Indonesian militant hurt by bicycle bomb blast

An Islamic militant was critically injured when a homemade bomb strapped to the back of his bicycle detonated prematurely Thursday before he reached his apparent target — a police post outside Indonesia's capital.

No one else was hurt.

Police spokesman Col. Boy Rafli Amar said a letter found in the 38-year-old man's back pocket said he was seeking "revenge for the infidels who killed Islamic fighters."

"We will hunt you even if you run into the clouds," the note, written on two pages, said. "Your death is certain."

The low-explosive device, packed with ball bearings and nails to maximize the impact of the blast, apparently went off accidentally when the suspect was 100 yards (meters) from the police post in Jakarta's industrial suburb of Bekasi.

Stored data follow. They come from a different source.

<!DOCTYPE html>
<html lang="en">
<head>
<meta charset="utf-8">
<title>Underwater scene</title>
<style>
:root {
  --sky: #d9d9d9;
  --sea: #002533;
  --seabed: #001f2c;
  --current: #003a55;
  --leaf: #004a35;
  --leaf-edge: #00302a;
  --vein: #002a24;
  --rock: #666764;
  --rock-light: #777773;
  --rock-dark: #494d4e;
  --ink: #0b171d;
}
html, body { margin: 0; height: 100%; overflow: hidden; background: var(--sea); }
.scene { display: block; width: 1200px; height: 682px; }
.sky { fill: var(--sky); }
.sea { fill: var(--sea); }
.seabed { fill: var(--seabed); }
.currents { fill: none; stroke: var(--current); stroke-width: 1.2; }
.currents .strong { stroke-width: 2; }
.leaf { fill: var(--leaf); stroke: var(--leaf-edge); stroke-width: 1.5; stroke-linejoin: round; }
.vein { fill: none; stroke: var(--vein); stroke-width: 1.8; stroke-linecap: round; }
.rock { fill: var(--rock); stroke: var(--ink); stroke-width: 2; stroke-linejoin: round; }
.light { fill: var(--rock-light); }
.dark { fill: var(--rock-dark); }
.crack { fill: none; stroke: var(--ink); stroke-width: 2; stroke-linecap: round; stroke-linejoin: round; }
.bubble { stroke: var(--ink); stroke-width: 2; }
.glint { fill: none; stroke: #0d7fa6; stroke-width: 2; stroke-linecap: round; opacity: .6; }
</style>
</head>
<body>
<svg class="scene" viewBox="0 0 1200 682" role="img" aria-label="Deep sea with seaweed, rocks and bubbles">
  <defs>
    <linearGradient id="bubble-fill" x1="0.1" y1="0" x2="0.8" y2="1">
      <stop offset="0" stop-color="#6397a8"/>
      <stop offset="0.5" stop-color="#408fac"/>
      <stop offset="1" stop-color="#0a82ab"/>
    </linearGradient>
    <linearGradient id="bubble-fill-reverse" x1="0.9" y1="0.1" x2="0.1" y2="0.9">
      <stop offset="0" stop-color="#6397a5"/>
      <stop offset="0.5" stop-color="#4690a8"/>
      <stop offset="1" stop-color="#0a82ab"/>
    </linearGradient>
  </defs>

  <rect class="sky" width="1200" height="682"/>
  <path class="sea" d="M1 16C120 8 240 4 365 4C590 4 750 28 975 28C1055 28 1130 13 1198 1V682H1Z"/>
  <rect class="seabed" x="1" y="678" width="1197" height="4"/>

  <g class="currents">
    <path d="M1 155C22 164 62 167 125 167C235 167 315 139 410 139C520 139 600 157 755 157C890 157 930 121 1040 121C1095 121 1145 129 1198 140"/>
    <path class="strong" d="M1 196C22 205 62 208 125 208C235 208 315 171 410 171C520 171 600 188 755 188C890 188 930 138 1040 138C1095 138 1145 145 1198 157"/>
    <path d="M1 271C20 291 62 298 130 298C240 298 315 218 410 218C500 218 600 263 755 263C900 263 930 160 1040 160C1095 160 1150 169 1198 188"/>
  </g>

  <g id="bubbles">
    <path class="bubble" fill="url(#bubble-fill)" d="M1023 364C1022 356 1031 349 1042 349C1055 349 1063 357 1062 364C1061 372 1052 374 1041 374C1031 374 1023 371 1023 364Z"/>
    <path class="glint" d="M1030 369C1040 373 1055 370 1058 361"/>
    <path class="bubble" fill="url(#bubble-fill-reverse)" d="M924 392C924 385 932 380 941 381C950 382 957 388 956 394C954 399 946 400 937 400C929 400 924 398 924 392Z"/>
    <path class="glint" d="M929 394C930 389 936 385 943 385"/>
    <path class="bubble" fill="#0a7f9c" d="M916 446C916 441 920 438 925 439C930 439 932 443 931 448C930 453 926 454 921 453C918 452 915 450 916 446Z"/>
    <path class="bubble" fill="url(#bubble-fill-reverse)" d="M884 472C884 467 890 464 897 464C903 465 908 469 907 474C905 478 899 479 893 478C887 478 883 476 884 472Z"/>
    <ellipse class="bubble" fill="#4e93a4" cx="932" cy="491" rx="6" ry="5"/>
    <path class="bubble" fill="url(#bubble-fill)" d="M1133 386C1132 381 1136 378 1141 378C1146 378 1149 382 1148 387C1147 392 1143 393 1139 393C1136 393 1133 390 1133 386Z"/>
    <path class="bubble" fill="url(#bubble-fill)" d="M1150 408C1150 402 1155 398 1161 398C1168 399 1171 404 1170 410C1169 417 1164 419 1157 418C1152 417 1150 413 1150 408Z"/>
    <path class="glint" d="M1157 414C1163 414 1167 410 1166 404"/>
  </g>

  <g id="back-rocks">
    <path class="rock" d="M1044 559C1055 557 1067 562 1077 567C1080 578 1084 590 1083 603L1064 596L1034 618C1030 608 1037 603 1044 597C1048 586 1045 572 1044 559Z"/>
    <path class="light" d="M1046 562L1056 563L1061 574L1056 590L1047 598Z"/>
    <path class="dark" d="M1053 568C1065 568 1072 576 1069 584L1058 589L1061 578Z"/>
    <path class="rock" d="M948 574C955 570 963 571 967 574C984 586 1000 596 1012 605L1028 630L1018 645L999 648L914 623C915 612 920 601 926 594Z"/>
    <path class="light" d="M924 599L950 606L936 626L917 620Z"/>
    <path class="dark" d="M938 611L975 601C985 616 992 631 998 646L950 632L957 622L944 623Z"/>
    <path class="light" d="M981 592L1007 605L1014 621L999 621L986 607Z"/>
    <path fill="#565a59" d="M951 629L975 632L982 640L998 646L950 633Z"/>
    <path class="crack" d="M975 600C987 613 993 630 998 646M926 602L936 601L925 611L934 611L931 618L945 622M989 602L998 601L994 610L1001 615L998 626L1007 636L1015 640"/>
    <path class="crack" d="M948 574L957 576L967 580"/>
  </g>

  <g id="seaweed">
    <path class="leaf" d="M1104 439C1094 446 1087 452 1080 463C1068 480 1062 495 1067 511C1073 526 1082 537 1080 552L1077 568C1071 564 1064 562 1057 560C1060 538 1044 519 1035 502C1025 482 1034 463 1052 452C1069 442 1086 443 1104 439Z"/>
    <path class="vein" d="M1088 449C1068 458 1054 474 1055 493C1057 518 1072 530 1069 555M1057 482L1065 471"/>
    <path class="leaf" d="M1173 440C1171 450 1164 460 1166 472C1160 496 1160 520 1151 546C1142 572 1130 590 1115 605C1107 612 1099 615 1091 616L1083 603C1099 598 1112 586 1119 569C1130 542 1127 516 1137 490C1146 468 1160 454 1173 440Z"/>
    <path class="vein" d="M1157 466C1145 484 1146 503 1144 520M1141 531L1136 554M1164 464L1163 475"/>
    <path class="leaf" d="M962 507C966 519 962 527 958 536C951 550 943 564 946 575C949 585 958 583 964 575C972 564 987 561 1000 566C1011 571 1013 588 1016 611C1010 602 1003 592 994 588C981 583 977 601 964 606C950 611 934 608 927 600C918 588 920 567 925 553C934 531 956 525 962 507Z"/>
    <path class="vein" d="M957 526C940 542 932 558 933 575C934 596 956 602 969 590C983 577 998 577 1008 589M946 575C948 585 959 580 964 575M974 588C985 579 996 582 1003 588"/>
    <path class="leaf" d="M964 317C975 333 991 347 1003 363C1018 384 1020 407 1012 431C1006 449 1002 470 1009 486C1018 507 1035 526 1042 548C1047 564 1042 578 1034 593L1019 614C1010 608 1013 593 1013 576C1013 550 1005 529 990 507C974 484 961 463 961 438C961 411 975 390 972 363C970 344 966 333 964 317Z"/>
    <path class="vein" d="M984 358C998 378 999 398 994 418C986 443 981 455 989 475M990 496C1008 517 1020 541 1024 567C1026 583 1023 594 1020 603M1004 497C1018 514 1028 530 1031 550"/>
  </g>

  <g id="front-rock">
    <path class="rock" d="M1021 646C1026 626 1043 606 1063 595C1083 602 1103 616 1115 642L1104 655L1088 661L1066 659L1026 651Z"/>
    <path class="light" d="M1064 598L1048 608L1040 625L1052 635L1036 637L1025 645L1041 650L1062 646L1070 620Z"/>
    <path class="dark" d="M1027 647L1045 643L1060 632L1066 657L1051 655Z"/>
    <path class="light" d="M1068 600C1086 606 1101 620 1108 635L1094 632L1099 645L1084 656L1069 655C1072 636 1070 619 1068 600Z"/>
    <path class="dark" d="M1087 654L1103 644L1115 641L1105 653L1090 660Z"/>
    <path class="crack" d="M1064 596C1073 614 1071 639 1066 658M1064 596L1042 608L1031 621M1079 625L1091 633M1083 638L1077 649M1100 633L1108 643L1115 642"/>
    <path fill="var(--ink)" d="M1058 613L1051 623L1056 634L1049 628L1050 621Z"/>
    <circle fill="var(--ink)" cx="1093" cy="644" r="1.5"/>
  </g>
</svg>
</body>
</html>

Indonesia, a secular nation with more Muslims than any other in the world, has been battling terrorists since 2002, when militants linked to the Southeast Asian network Jemaah Islamiyah started attacking Western nightclubs, restaurants and embassies.

More than 260 people have been killed, many of them foreign tourists.

A new homegrown terror cell discovered in Aceh province in February, however, has shifted tactics, targeting the country's moderate leaders and its security forces for joining a U.S.-backed crackdown on militants.

Scores of suspects have been arrested since then and more than a dozen killed.

"This is revenge against you, the devil's allies, who kill, sentence to death, and arrest the Muslim fighters," said the note carried by the man, who suffered wounds to the face and neck.

"We are ready to die for this noble religion."

Last week, heavily armed Islamist militants stormed a police precinct on Sumatra island, fatally shooting three officers.